“By now the Crown contends that the accused had his dominoes all lined up and they were ready to fall,” Mr Everson said during closing submissions.
Dawson was alleged to have tried in four different ways to get out of his marriage before resorting to murder, including moving into a flat in Manly, Sydney with JC, hiring a third party to murder his wife, selling the matrimonial home in Bayview, and moving with JC to Queensland to start a new life.
All of these plots failed, Mr Everson said, meaning a husband who was infatuated and besotted with his teenage lover reached a critical point of desperation and resorted to murder.
Justice Ian Harrison was taken through events from when JC started babysitting for the Dawsons in 1980 until Mrs Dawson’s disappearance in early January 1982.
Dawson’s obsession with JC caused him to ward off and threaten teenage boys who were attracted to her, and publicly attending her high school formal as her date, the court heard.
By December 25, 1981, Dawson had slid so far into moral turpitude that he had returned from his aborted trip to Queensland with JC and hid the fact that he was back from his wife, instead staying at his twin brother Paul Dawson’s home, Mr Everson said.
Dawson was alleged to have abandoned his family on New Year’s Eve 1981 as well to spend time with JC, and grew upset when JC wanted to end the relationship in early January 1982, flying to Southwest Rocks for a holiday with her friends.
At a marriage counselling session on January 8, the day of the alleged murder, Dawson purportedly put his hands around his wife’s throat, telling her that if this did not work, he would get rid of her.
The Crown contends Dawson disposed of the body on the night of January 9 after a meeting with family friend Philip Day and Mrs Dawson’s mother Helena Simms at Northbridge Baths.
At the baths, Dawson claimed he received a call from his wife saying she needed time away.
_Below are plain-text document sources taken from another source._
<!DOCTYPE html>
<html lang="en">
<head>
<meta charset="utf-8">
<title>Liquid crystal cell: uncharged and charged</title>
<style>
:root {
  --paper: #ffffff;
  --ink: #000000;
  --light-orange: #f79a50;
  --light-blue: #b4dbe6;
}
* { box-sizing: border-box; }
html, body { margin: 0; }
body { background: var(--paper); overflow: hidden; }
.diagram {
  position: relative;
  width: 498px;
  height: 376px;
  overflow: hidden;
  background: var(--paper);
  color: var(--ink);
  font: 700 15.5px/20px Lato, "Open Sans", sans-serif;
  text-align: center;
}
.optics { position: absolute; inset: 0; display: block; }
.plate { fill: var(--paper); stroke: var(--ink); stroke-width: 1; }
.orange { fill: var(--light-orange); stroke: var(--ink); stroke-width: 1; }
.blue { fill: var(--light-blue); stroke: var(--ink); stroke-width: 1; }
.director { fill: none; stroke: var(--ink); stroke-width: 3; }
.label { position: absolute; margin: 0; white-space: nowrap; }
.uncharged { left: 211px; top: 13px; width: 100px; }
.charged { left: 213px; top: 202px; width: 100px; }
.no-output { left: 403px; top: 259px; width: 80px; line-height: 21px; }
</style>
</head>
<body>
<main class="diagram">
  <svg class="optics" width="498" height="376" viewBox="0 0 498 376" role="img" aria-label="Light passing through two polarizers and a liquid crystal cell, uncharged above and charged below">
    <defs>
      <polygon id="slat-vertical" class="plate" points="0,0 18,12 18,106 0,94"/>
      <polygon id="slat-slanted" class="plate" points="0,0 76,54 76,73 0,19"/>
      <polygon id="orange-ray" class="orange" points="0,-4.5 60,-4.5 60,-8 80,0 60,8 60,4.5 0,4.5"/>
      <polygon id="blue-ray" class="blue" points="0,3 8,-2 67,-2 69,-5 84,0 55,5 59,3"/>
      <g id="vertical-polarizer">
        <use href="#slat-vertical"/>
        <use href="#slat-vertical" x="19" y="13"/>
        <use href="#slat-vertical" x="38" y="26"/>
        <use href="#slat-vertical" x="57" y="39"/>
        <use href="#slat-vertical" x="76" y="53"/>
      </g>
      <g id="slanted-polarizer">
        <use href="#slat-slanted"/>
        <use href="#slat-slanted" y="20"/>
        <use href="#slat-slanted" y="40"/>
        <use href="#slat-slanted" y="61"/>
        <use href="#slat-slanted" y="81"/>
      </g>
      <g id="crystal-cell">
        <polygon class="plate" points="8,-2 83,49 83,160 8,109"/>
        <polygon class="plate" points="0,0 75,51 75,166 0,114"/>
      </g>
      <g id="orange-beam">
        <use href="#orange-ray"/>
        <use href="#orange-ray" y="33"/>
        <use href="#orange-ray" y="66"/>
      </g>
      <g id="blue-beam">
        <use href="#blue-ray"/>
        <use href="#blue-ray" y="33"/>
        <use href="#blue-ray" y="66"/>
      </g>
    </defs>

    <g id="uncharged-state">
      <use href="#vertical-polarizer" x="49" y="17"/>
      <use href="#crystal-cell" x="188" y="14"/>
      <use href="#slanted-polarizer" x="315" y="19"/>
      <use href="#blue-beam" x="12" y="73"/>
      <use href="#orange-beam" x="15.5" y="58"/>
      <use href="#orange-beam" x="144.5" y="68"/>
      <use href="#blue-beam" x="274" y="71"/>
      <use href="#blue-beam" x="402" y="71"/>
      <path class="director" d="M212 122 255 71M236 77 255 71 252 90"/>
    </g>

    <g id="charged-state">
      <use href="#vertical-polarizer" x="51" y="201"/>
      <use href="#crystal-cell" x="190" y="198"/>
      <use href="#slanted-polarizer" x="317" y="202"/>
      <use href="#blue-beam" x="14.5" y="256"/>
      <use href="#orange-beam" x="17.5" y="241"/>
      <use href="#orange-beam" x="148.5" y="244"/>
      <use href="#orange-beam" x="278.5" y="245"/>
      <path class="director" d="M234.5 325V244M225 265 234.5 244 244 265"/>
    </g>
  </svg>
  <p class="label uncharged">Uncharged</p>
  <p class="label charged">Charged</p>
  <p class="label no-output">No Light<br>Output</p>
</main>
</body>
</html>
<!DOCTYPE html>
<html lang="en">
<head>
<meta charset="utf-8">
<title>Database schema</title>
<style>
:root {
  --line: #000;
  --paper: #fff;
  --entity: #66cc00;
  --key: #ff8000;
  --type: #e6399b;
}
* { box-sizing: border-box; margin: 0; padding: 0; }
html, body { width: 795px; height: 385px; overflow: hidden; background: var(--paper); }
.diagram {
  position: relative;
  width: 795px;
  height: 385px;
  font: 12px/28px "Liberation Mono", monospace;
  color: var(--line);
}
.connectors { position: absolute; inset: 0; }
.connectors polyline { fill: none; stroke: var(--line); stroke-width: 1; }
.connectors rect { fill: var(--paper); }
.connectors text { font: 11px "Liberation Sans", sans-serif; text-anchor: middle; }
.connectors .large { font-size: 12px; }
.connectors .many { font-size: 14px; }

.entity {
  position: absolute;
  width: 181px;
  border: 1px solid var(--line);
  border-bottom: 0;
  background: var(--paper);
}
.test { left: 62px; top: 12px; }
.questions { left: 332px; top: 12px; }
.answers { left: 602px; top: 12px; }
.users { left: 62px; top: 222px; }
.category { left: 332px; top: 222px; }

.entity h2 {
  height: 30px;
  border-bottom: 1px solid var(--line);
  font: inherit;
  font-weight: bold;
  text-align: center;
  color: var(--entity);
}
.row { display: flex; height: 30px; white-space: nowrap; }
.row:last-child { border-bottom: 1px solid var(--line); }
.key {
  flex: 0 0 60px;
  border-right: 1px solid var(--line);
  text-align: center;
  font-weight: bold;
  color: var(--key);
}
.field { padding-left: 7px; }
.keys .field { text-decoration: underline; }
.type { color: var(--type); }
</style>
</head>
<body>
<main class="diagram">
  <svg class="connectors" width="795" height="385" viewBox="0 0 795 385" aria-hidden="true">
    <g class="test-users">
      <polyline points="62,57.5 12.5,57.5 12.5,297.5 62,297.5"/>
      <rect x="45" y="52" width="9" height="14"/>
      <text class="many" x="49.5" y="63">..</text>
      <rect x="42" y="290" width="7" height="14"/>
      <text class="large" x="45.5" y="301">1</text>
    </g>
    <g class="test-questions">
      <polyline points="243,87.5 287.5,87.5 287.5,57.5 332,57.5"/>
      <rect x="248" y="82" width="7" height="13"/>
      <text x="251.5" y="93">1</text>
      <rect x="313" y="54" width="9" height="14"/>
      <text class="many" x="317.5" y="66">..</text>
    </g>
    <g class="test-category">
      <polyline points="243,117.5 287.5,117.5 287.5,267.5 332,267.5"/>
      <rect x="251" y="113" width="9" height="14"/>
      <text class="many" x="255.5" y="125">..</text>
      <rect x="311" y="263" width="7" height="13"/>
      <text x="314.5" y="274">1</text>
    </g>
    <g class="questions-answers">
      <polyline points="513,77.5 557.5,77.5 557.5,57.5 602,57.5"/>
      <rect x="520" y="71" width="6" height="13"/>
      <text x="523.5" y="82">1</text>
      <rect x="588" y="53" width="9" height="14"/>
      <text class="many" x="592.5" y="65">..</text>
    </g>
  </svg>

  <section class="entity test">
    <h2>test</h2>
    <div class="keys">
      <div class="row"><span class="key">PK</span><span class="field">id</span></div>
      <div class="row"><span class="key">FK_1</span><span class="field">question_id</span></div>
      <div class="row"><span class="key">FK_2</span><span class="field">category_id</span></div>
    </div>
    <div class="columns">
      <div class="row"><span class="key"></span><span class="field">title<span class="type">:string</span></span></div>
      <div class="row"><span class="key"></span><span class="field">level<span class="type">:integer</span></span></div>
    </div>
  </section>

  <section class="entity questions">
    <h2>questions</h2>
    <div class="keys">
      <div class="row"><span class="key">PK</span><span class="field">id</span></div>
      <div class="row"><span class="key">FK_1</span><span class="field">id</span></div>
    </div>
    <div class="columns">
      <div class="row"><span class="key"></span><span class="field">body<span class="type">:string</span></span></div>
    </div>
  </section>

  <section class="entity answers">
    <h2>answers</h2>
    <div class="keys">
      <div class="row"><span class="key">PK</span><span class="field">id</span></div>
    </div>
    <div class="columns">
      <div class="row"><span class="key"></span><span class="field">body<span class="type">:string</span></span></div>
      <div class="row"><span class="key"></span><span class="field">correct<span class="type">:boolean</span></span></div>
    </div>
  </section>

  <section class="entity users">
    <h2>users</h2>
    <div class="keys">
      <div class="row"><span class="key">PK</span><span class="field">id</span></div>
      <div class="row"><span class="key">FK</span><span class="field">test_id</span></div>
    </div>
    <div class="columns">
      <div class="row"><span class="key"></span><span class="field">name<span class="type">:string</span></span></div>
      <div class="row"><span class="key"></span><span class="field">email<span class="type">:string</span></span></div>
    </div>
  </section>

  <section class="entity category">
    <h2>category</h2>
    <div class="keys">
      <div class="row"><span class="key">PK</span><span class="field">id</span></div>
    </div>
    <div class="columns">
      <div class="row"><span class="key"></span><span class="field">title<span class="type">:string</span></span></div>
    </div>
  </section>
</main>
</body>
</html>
However, Mr Everson argued that the call was a fabrication, saying no one had actually seen him take the call or heard what was said.
Dawson is alleged to have driven to Southwest Rocks through the night of January 10, arriving there the next day and driving back with JC to Sydney where she moved into the Bayview home.
This haste for the trip so soon after Mrs Dawson vanished showed Dawson’s enthusiasm for JC and was inconsistent with his claims his wife would be back home in a couple of days, Mr Everson said.
Dawson’s version of events, that Mrs Dawson had simply left home without warning, was inconceivable, the court heard. Evidence showed she was looking forwards to her future after marriage counselling, and that she had remained committed to her “Chrissy” even while he was spending time with JC in late 1981.
Mr Everson urged the court to find that JC was a credible witness, despite Dawson’s legal team arguing that she had made up allegations against him due to an acrimonious custody battle when the couple separated in 1990.
While JC had only gone to the police in 1990 with allegations that Dawson had wanted to hire a hitman to kill his wife, she had also made these same claims to her friends and Mrs Dawson’s family at the time.
“The conduct of (JC) and the disclosures that she made to those people are consistent with a person coming out of a controlling relationship who was scared and talking about what she knew,” Mr Everson said.
Dawson has pleaded not guilty to the murder charge, denying any involvement in his wife’s disappearance.
The trial continues.